*What is needed:* In the entries below, find the line with "150L750 158V304L686 276V270L698" and the line with "285L185 250H238L205 291L120". Return those two lines and all lines between them, exactly.

The input Start Marker

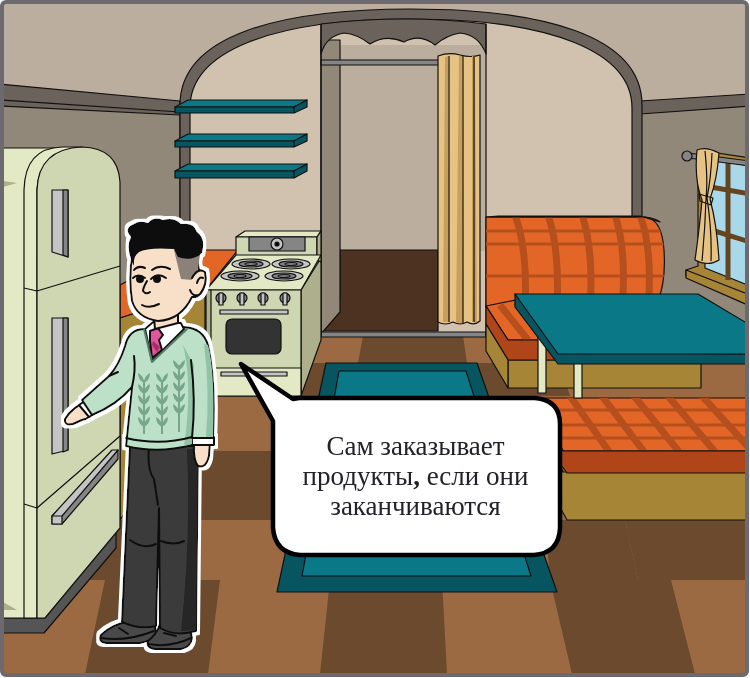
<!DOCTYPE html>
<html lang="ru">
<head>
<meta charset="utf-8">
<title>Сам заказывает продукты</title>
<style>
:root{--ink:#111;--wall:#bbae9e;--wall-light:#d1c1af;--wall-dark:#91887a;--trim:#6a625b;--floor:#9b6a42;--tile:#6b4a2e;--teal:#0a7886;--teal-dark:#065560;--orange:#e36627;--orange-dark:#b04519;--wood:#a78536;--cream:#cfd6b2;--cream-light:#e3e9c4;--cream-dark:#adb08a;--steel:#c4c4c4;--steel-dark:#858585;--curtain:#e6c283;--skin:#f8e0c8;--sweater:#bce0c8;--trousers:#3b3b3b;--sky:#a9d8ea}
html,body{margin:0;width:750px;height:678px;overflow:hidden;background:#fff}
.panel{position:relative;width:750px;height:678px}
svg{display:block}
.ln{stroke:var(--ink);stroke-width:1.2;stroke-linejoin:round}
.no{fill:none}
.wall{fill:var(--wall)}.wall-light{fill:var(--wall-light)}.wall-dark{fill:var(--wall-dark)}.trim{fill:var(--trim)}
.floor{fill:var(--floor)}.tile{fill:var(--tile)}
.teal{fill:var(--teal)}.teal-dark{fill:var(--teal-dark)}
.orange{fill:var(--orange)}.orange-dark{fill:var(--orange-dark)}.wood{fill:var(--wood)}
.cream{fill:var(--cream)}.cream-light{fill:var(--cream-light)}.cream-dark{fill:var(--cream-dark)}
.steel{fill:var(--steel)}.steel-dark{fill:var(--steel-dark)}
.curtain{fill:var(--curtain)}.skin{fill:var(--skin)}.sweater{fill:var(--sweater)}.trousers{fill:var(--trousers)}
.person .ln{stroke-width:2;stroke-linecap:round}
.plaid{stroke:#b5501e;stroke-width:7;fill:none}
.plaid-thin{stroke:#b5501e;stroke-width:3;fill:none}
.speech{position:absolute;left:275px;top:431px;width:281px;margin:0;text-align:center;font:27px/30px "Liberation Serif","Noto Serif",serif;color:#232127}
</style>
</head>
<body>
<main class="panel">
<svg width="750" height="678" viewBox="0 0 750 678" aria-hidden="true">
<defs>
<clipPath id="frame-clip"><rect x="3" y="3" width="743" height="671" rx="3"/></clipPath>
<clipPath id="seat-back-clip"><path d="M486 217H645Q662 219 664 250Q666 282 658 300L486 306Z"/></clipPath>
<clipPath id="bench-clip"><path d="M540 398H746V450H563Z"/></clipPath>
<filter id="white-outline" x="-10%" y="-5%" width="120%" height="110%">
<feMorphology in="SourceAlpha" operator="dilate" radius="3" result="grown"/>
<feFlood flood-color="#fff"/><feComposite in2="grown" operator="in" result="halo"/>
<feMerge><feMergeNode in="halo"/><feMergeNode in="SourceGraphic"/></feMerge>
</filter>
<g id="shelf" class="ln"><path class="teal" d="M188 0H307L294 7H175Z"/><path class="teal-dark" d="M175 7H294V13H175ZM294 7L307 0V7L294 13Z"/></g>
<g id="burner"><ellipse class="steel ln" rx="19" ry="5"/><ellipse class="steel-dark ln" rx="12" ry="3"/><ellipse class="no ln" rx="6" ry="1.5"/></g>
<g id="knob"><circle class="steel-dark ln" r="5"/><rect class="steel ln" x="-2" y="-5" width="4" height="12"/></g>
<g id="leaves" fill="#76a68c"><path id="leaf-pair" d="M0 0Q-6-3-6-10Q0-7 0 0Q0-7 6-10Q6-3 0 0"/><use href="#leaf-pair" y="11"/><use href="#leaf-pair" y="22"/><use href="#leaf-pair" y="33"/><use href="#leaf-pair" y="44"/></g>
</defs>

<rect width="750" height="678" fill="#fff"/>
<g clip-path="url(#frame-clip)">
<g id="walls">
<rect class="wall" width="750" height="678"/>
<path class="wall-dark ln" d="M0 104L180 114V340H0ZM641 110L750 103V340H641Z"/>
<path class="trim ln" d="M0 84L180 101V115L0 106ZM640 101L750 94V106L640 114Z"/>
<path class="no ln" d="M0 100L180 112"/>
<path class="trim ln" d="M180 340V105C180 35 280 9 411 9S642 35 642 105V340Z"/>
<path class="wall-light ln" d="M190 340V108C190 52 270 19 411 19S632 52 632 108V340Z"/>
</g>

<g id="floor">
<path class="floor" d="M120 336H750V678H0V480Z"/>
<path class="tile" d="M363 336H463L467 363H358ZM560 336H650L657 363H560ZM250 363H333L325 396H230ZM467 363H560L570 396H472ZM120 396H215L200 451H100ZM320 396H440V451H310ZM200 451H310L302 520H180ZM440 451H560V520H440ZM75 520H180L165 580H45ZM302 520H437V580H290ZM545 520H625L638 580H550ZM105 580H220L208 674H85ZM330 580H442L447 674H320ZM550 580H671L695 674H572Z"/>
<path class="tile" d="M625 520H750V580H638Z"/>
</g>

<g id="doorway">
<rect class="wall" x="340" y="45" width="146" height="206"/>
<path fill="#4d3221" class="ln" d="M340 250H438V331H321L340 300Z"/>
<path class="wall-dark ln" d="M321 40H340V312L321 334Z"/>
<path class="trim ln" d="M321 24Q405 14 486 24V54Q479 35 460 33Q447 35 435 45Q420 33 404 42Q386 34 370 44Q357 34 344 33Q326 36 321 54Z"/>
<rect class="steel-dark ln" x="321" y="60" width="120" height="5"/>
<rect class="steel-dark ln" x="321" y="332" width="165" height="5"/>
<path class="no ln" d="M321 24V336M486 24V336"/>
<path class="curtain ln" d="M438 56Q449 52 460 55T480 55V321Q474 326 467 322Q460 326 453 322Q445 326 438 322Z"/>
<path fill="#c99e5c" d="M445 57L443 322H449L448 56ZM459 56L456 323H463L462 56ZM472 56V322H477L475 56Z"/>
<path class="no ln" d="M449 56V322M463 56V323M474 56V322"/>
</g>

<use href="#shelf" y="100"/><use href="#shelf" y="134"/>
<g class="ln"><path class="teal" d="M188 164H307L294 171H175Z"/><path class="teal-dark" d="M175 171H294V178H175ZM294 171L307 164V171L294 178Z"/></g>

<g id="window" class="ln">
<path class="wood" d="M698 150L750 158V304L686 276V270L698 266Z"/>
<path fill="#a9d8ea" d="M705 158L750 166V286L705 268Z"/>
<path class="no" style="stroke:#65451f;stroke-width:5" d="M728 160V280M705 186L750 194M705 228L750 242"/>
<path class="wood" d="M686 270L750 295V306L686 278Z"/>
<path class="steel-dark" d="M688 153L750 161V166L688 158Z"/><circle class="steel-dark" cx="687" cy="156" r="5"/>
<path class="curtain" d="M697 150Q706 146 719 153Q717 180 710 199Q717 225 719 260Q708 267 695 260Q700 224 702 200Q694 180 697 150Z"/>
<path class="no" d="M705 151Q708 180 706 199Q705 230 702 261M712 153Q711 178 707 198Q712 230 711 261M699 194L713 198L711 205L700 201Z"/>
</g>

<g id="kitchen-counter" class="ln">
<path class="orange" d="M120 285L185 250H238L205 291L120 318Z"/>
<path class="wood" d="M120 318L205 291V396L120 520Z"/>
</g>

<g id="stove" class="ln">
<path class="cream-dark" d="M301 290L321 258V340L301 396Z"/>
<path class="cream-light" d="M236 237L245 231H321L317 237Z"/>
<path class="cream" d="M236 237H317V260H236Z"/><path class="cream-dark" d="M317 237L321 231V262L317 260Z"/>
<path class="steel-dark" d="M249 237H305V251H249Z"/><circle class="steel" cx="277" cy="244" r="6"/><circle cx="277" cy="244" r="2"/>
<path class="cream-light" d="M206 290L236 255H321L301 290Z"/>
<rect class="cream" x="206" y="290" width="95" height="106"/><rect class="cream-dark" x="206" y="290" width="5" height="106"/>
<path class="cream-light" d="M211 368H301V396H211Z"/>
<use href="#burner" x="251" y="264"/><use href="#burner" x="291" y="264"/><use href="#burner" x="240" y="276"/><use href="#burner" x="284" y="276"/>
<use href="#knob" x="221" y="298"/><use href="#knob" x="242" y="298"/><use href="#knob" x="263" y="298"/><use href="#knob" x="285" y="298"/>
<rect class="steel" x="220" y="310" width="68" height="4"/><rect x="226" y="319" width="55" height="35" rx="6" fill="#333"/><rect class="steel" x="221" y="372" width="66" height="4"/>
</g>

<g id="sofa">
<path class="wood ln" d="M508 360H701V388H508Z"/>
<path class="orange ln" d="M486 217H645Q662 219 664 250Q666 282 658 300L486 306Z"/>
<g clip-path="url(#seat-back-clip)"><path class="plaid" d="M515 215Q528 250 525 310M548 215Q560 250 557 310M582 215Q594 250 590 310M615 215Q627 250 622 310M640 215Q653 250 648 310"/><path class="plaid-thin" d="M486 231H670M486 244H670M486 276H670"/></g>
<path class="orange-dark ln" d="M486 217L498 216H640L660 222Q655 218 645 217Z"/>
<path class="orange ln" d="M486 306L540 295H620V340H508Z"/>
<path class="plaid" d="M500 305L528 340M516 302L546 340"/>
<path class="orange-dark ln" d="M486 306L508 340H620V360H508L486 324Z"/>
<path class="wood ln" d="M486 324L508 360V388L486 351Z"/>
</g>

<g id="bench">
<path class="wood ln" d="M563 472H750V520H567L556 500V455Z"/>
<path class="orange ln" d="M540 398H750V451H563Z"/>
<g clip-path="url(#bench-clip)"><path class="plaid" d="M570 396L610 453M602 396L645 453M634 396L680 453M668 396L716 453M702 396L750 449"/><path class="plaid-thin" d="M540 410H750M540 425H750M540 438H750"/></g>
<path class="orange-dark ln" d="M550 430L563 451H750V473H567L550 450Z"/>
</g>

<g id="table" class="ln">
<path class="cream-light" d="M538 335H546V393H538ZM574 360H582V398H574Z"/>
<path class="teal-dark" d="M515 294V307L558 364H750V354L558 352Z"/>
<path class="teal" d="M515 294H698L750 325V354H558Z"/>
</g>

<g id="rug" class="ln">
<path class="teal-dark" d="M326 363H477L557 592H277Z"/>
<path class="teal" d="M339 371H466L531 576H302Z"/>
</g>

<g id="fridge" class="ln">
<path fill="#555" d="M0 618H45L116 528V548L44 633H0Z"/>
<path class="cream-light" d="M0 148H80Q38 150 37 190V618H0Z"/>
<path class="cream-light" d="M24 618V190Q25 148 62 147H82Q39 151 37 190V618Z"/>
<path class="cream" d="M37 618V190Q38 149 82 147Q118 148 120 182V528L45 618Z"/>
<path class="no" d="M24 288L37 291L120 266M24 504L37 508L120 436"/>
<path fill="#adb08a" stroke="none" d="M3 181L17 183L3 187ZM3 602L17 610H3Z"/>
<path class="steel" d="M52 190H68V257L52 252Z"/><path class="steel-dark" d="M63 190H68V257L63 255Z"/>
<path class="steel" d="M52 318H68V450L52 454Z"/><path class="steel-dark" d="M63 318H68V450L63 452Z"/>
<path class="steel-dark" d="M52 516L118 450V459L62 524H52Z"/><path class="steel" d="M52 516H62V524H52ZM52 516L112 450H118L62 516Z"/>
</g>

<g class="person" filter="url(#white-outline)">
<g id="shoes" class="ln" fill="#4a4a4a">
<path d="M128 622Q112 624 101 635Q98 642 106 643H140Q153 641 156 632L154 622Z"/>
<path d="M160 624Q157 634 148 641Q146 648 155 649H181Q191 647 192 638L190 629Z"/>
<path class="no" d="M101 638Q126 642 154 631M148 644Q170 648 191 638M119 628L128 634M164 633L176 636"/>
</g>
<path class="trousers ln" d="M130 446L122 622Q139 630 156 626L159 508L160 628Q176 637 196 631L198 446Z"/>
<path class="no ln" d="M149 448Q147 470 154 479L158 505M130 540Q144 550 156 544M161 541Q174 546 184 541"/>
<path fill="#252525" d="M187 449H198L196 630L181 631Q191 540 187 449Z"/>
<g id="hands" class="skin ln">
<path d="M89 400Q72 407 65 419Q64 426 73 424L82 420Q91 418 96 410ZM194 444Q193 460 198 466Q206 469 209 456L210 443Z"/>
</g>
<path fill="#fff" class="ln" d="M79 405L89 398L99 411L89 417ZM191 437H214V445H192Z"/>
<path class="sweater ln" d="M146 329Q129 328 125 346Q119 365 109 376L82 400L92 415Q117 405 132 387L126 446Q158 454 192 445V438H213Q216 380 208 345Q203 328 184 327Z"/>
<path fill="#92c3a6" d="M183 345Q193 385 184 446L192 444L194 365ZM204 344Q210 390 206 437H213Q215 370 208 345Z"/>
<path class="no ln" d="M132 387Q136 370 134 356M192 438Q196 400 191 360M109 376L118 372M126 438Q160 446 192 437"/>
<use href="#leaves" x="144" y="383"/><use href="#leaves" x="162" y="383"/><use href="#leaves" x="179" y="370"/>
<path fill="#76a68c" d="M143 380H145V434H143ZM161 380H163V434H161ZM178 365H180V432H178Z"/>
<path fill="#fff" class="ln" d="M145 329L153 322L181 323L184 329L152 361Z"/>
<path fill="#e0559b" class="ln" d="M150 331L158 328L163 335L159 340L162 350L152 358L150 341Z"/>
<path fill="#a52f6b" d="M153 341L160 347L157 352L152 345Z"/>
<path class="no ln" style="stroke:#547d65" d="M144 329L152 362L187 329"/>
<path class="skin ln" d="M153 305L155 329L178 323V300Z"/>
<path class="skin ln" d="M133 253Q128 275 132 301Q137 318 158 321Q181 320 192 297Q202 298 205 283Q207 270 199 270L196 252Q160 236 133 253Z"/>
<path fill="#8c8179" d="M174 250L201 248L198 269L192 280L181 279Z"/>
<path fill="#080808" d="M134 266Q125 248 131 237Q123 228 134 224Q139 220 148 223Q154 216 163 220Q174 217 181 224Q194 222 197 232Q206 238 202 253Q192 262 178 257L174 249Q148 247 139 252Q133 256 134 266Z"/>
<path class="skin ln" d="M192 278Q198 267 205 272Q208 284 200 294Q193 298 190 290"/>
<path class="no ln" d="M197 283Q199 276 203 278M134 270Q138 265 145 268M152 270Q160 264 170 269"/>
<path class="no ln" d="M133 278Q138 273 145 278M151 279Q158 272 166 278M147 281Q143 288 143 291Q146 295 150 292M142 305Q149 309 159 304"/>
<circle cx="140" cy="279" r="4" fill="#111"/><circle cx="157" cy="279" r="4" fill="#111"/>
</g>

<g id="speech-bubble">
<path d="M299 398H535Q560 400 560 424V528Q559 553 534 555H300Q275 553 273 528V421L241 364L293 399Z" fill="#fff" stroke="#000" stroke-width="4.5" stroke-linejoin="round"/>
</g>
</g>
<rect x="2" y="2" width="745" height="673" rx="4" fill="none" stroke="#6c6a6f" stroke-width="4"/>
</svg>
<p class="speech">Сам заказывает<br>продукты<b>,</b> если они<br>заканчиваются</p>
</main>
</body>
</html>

The input End Marker
The input Start Marker

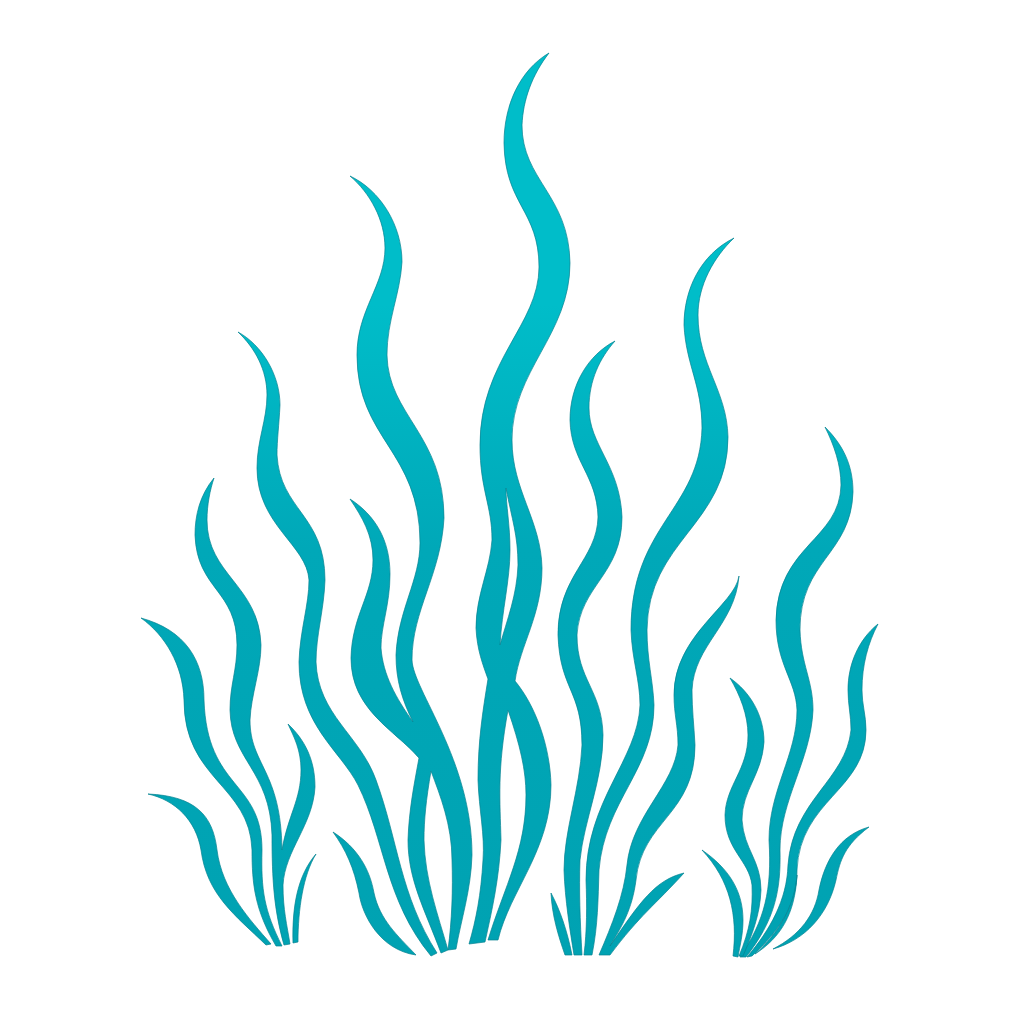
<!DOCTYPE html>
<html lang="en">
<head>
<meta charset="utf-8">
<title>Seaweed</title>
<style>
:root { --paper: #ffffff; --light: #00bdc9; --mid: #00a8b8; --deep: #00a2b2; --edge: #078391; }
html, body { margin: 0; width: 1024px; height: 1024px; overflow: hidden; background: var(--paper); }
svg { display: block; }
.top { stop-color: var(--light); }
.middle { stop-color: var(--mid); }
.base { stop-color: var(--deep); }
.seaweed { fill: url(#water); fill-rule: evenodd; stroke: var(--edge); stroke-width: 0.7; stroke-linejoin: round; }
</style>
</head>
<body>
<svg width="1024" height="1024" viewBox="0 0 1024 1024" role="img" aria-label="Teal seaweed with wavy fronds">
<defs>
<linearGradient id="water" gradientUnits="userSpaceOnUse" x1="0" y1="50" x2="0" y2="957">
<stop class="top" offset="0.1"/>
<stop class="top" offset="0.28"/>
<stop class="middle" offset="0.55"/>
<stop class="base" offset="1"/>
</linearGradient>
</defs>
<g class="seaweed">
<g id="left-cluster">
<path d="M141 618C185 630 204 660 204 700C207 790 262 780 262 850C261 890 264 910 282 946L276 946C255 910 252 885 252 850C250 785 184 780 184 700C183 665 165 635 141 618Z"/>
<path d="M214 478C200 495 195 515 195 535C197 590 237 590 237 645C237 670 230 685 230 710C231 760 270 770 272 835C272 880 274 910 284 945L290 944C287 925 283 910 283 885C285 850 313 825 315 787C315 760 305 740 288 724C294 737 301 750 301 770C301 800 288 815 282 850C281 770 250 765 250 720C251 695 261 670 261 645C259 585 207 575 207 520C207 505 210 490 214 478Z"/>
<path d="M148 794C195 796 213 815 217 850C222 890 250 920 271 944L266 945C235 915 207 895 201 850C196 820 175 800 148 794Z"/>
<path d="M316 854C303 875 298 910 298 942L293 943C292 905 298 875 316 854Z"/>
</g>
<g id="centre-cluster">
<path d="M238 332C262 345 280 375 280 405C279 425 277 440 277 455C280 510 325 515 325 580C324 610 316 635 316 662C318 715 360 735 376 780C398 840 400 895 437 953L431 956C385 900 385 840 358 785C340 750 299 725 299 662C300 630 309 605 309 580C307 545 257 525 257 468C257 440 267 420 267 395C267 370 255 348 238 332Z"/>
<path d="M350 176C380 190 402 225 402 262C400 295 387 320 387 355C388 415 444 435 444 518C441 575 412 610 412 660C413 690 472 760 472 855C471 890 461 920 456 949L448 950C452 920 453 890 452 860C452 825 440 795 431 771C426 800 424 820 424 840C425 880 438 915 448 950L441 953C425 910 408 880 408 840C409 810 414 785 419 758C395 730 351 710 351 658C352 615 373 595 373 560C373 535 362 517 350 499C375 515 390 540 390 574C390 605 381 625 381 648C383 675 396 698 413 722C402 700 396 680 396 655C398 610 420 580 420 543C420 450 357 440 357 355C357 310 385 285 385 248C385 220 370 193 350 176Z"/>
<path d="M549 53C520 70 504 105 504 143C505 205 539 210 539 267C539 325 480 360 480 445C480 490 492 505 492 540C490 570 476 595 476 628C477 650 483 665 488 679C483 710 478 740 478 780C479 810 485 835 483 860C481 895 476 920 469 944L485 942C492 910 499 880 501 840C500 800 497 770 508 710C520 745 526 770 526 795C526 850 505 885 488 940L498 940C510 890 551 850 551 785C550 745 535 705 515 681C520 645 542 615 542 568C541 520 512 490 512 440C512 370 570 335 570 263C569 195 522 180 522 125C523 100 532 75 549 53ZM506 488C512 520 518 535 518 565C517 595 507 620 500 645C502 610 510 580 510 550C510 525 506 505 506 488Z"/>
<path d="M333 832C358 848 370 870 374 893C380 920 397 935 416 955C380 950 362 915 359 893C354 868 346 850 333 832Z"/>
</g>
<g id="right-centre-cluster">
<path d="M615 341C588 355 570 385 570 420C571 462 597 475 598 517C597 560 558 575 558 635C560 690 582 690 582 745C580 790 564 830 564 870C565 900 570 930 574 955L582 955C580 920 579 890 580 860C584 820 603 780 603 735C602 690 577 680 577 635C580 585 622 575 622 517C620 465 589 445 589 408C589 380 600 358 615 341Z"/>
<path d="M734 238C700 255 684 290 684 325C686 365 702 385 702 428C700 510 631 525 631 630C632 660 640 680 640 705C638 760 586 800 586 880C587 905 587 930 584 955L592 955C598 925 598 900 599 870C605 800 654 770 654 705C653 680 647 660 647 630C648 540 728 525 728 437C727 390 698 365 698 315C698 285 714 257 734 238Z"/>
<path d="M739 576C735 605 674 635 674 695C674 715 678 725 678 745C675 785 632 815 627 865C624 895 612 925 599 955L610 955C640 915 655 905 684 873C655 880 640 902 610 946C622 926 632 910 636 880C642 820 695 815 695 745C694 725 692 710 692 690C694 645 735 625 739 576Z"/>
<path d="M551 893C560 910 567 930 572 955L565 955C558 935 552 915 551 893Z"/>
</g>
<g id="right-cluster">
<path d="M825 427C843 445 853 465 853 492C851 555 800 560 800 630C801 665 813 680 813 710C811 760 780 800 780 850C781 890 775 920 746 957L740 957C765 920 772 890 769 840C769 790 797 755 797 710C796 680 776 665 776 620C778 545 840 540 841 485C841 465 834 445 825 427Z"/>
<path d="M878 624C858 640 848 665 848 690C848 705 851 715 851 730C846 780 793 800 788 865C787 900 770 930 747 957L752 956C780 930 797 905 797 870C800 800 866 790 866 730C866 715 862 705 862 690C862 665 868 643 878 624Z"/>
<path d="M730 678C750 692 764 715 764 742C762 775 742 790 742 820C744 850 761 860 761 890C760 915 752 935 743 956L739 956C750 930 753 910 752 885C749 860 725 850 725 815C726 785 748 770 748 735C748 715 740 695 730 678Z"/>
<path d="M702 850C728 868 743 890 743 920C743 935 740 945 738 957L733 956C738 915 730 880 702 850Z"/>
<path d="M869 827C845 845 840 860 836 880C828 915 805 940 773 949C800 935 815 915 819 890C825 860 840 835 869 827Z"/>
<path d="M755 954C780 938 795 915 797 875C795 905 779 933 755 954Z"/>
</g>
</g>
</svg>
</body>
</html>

The input End Marker

*Solved exercise:*
<path class="wood" d="M698 150L750 158V304L686 276V270L698 266Z"/>
<path fill="#a9d8ea" d="M705 158L750 166V286L705 268Z"/>
<path class="no" style="stroke:#65451f;stroke-width:5" d="M728 160V280M705 186L750 194M705 228L750 242"/>
<path class="wood" d="M686 270L750 295V306L686 278Z"/>
<path class="steel-dark" d="M688 153L750 161V166L688 158Z"/><circle class="steel-dark" cx="687" cy="156" r="5"/>
<path class="curtain" d="M697 150Q706 146 719 153Q717 180 710 199Q717 225 719 260Q708 267 695 260Q700 224 702 200Q694 180 697 150Z"/>
<path class="no" d="M705 151Q708 180 706 199Q705 230 702 261M712 153Q711 178 707 198Q712 230 711 261M699 194L713 198L711 205L700 201Z"/>
</g>

<g id="kitchen-counter" class="ln">
<path class="orange" d="M120 285L185 250H238L205 291L120 318Z"/>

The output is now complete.